%%
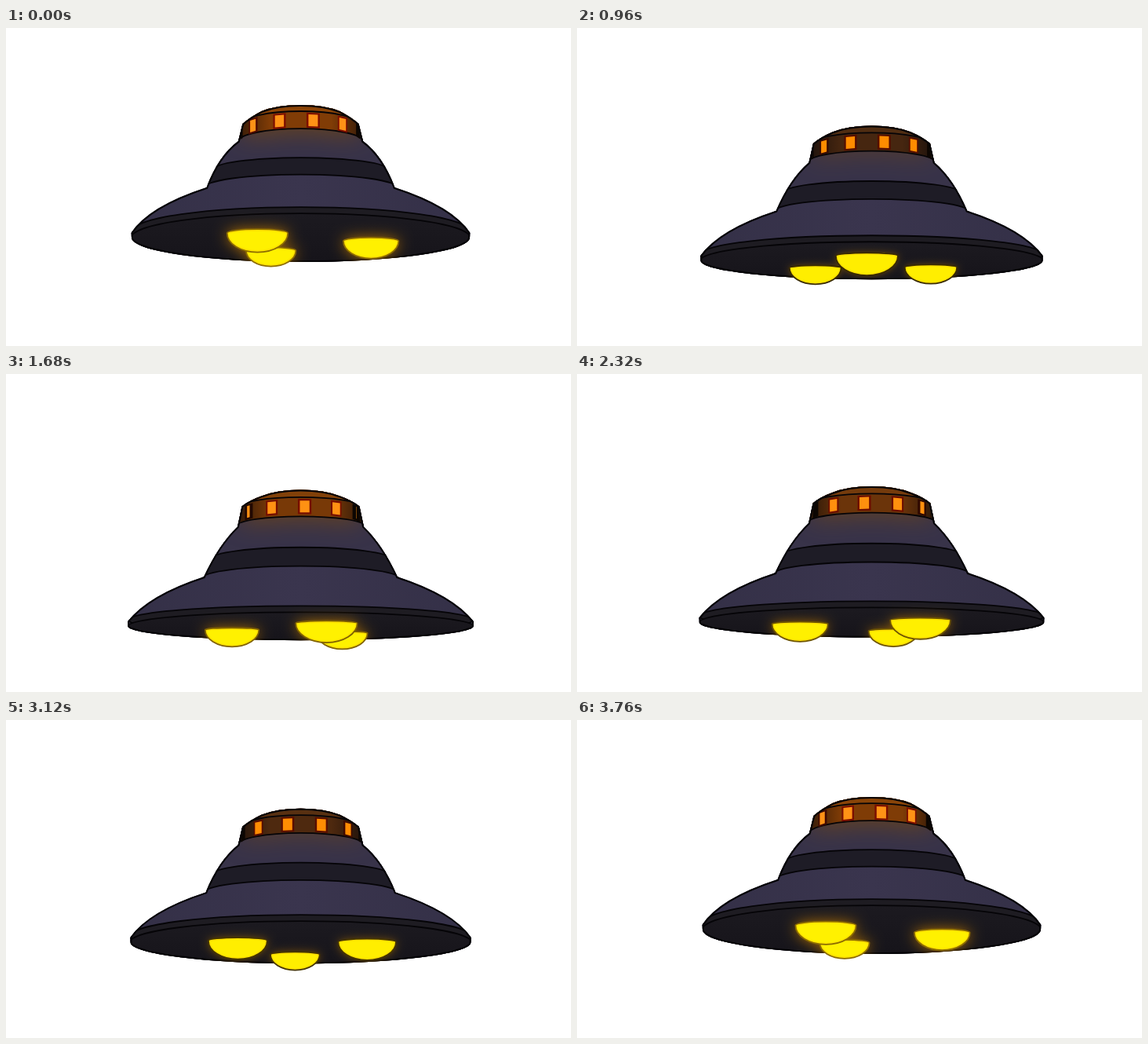
An HTML page with a canvas that plays this animation: 720x405 px, repeating every 3.84 s.

```html
<!DOCTYPE html>
<html lang="en">
<head>
<meta charset="utf-8">
<title>Flying saucer</title>
<style>
  html, body { margin: 0; width: 100%; height: 100%; overflow: hidden; background: #fff; }
  canvas { display: block; }
</style>
</head>
<body>
<canvas id="stage" width="720" height="405"></canvas>
<script>
const ctx = document.getElementById('stage').getContext('2d');
const LOOP = 3840, STEP = 80, CENTER_X = 375.5;
const TAU = Math.PI * 2, DEG = Math.PI / 180;
const INK = '#050407';

const mix = (a, b, k) => a + (b - a) * k;
const blend = (a, b, k) => `rgb(${a.map((v, i) => Math.round(mix(v, b[i], k)))})`;

function strokeLine(color, width) {
  ctx.strokeStyle = color;
  ctx.lineWidth = width;
  ctx.stroke();
}

// Silhouette, mirrored around x = 0; p is 0 at the top of the bob and 1 at the bottom
function hullPath(p, rim) {
  const collarX = 79.5 + p, collarY = 144 + 52 * p;
  const capX = 74 + p, capY = 122 + 48 * p, topY = 98 + 51 * p;
  const neckX = 120 + 3.5 * p, neckY = 203 + 57 * p;
  const tipY = rim.y - 6;
  const path = new Path2D();
  path.moveTo(-rim.rx, tipY);
  path.quadraticCurveTo(-194, 227 + 56 * p, -neckX, neckY);
  path.quadraticCurveTo(-105, 163 + 57 * p, -collarX, collarY);
  path.lineTo(-capX, capY);
  path.quadraticCurveTo(-65, capY - 8, -50, topY + 8);
  path.quadraticCurveTo(-30, topY, 0, topY);
  path.quadraticCurveTo(30, topY, 50, topY + 8);
  path.quadraticCurveTo(65, capY - 8, capX, capY);
  path.lineTo(collarX, collarY);
  path.quadraticCurveTo(105, 163 + 57 * p, neckX, neckY);
  path.quadraticCurveTo(194, 227 + 56 * p, rim.rx, tipY);
  path.ellipse(0, rim.y, rim.rx - 0.5, rim.ry, 0, 0, Math.PI);
  path.closePath();
  return path;
}

// Fills everything above the front edge of a ring and draws that edge
function fillAbove(y, rx, ry, fill) {
  ctx.beginPath();
  ctx.moveTo(-rx, 0);
  ctx.lineTo(-rx, y);
  ctx.ellipse(0, y, rx, ry, 0, Math.PI, TAU);
  ctx.lineTo(rx, 0);
  ctx.fillStyle = fill;
  ctx.fill();
  ctx.beginPath();
  ctx.ellipse(0, y, rx, ry, 0, Math.PI, TAU);
  strokeLine(INK, 1.8);
}

function shade(x0, y0, x1, y1, stops) {
  const g = ctx.createLinearGradient(x0, y0, x1, y1);
  stops.forEach((c, i) => g.addColorStop(i / (stops.length - 1), c));
  return g;
}

// Soft light spilling from under the collar; the collar covers the stroke itself
function collarGlow(y, rx, ry, glow) {
  ctx.save();
  ctx.shadowColor = `rgba(140,80,2,${0.5 + 0.4 * glow})`;
  ctx.shadowBlur = 32;
  ctx.beginPath();
  ctx.ellipse(0, y - 11, rx, ry, 0, 205 * DEG, 335 * DEG);
  strokeLine('#8a5008', 20);
  ctx.restore();
}

function drawWindow(deg, p, glow) {
  const ringY = 135.3 + 48 * p, ringR = 18 - 5 * p, side = Math.abs(deg);
  const pane = (half, h) => {
    const at = d => {
      const x = 75.6 * Math.sin(d * DEG) / (1 - 0.1 * Math.cos(d * DEG));
      return [x, ringY - ringR * Math.sqrt(Math.max(0, 1 - (x / 77) ** 2))];
    };
    const [xl, yl] = at(deg - half), [xr, yr] = at(deg + half);
    ctx.beginPath();
    ctx.moveTo(xl, yl - h);
    ctx.lineTo(xr, yr - h);
    ctx.lineTo(xr, yr + h);
    ctx.lineTo(xl, yl + h);
    ctx.closePath();
  };
  const edge = Math.min(1, Math.max(0, (side - 42) / 18));
  pane(5.9 + 2 * edge, 9.6);
  ctx.fillStyle = blend([84 + 40 * glow, 14, 0], [12, 6, 2], edge);
  ctx.fill();
  const open = Math.min(1, (65 - side) / 14);
  if (open > 0) {
    pane(4.2 * open, 7.5);
    ctx.fillStyle = blend([255, 140, 0], [255, 146, 22], glow);
    ctx.fill();
  }
}

function makeDome(deg, p, rim) {
  const depth = Math.sin(deg * DEG);
  const scale = 1 / (1 + 0.115 * depth);
  const x = 90 * Math.cos(deg * DEG) * scale - 0.8;
  const y = rim.y + mix(5, 3, p) + 0.417 * rim.ry * depth;
  const r = 35 * scale;
  const path = new Path2D();
  path.ellipse(x, y, r, r * 0.9 * rim.ry / rim.rx, 0, Math.PI, TAU);
  path.ellipse(x, y, r, r * 0.63, 0, 0, Math.PI);
  path.closePath();
  return { depth, path };
}

// Halos only show on the saucer itself
function drawHalo(path, glow) {
  ctx.save();
  ctx.globalCompositeOperation = 'source-atop';
  ctx.shadowColor = `rgba(190,120,0,${0.5 + 0.4 * glow})`;
  ctx.shadowBlur = 10 + 8 * glow;
  ctx.fillStyle = '#fe0';
  ctx.fill(path);
  ctx.restore();
}

function drawDome(path, glow) {
  ctx.fillStyle = blend([255, 238, 0], [255, 241, 0], glow);
  ctx.fill(path);
  ctx.save();
  ctx.clip(path);
  ctx.strokeStyle = 'rgba(255,205,0,0.4)';
  ctx.lineWidth = 5;
  ctx.stroke(path);
  ctx.restore();
  ctx.strokeStyle = blend([56, 42, 0], [140, 108, 0], glow);
  ctx.lineWidth = 1.8;
  ctx.stroke(path);
}

function draw(u) {
  const p = (1 - Math.cos(TAU * u + 2.5 * DEG)) / 2;
  const glow = (1 + Math.cos(2 * TAU * u)) / 2;
  const turn = 120 * u;
  const rim = { y: 267 + 56 * p, rx: 216 + 4.7 * p, ry: 31 - 13.5 * p };
  const hull = hullPath(p, rim);

  ctx.setTransform(1, 0, 0, 1, 0, 0);
  ctx.clearRect(0, 0, 720, 405);
  ctx.translate(CENTER_X, 0);

  ctx.save();
  ctx.clip(hull);
  ctx.fillStyle = shade(-216, 0, 216, 0, ['#343047', '#3a354e', '#343047']);
  ctx.fillRect(-240, 0, 480, 405);

  fillAbove(203.5 + 58 * p, 123 + 2 * p, 17 - 2 * p, '#1e1c26');
  fillAbove(181 + 56 * p, 112 + 2 * p, 16 - 1.5 * p, '#383349');

  const collarY = 145 + 50 * p, collarX = 80 + p, collarRy = 17 - 5 * p;
  collarGlow(collarY, collarX, collarRy, glow);
  const dark = blend([32, 19, 12], [56, 28, 8], glow);
  const warm = blend([70, 38, 16], [128, 60, 6], glow);
  fillAbove(collarY, collarX, collarRy, shade(-78, 0, 78, 0, [dark, warm, warm, warm, dark]));
  for (let i = -3; i < 3; i++) drawWindow(11 + turn % 30 + 30 * i, p, glow);
  fillAbove(123 + 48 * p, 76 + p, 17 - 4.5 * p, blend([80, 45, 18], [138, 68, 8], glow));

  // Rim edge and underside
  ctx.beginPath();
  ctx.ellipse(0, rim.y - 8, rim.rx - 1, rim.ry, 0, 0, TAU);
  ctx.fillStyle = '#1e1c22';
  ctx.fill();
  strokeLine(INK, 1.8);
  ctx.beginPath();
  ctx.ellipse(0, rim.y, rim.rx, rim.ry, 0, 0, TAU);
  ctx.fillStyle = shade(0, rim.y - rim.ry, 0, rim.y + rim.ry, ['#1c1a20', '#16141a']);
  ctx.fill();
  strokeLine(INK, 1.8);

  ctx.strokeStyle = INK;
  ctx.lineWidth = 4;
  ctx.stroke(hull);
  ctx.restore();

  const domes = [-3, 117, 237]
    .map(a => makeDome(a + turn, p, rim))
    .sort((a, b) => b.depth - a.depth);
  domes.forEach(d => drawHalo(d.path, glow));
  domes.forEach(d => drawDome(d.path, glow));
}

const start = performance.now();
function tick() {
  const t = (performance.now() - start) % LOOP;
  draw(Math.floor(t / STEP) * STEP / LOOP);
  requestAnimationFrame(tick);
}
tick();
</script>
</body>
</html>
```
%%
Exercise
Lines containing the word "function" must all be returned from the material above.

Reply to the task
function strokeLine(color, width) {
function hullPath(p, rim) {
function fillAbove(y, rx, ry, fill) {
function shade(x0, y0, x1, y1, stops) {
function collarGlow(y, rx, ry, glow) {
function drawWindow(deg, p, glow) {
function makeDome(deg, p, rim) {
function drawHalo(path, glow) {
function drawDome(path, glow) {
function draw(u) {
function tick() {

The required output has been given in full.